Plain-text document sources
========================================================================
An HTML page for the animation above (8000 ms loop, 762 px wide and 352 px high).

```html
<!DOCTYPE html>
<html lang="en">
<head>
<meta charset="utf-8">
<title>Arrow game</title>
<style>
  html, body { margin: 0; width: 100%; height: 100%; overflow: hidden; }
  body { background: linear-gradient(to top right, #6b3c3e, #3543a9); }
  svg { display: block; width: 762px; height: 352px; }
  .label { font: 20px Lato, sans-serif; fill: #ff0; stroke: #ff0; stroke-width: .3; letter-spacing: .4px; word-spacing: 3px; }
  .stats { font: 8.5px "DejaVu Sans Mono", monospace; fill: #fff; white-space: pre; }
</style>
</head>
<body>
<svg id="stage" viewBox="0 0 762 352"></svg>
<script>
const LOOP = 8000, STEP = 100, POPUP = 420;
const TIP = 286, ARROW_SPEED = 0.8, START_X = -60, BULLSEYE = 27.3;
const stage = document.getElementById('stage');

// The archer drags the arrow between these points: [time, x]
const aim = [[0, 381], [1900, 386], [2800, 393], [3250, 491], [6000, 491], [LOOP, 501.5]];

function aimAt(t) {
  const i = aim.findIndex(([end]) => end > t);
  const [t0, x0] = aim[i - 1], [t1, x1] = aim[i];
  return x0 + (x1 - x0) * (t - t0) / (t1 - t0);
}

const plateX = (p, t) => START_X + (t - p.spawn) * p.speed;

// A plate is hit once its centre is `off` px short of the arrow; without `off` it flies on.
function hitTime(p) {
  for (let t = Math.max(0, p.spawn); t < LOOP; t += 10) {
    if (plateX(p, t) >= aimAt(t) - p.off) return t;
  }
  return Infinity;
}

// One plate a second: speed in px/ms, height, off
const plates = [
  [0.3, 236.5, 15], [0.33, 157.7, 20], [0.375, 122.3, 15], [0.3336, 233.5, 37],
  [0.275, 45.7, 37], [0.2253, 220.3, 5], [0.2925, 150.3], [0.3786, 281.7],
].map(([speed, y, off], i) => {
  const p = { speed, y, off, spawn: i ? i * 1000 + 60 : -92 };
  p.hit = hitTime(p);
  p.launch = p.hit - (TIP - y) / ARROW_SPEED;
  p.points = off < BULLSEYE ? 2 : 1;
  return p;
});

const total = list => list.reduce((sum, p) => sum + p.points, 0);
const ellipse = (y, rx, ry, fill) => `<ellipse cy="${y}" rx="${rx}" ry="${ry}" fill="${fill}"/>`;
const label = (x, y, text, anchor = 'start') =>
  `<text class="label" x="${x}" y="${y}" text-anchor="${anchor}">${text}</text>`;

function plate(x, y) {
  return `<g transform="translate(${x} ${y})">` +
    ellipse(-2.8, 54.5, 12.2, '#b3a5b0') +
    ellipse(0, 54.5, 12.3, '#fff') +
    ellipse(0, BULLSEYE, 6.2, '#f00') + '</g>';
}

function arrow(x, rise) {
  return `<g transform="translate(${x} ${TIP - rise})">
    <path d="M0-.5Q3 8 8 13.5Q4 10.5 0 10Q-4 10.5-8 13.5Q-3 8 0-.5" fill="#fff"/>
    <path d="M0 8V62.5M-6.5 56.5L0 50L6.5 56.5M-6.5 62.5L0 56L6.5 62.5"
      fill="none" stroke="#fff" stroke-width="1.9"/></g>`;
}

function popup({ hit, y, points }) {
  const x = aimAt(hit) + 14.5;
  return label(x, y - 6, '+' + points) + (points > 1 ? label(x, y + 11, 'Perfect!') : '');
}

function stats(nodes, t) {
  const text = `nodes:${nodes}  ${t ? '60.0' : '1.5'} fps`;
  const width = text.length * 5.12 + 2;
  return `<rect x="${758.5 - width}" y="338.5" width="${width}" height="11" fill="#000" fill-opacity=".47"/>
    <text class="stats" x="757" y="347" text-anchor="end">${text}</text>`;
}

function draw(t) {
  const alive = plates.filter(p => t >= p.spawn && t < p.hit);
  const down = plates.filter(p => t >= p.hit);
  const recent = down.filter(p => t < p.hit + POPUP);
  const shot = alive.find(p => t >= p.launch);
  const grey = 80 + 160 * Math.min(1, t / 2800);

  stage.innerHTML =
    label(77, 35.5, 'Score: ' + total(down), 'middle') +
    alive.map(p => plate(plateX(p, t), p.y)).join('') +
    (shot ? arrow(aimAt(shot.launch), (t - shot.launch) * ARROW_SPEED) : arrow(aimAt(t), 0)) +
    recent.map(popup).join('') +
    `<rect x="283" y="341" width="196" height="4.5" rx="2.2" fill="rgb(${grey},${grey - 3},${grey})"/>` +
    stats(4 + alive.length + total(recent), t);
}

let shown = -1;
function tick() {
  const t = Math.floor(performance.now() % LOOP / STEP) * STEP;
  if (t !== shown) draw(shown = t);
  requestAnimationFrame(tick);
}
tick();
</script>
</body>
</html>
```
========================================================================
__THE TASK__
Determine how many lines in the entries above contain the word "length", and respond with the number alone.

__WRITTEN RESPONSE__
2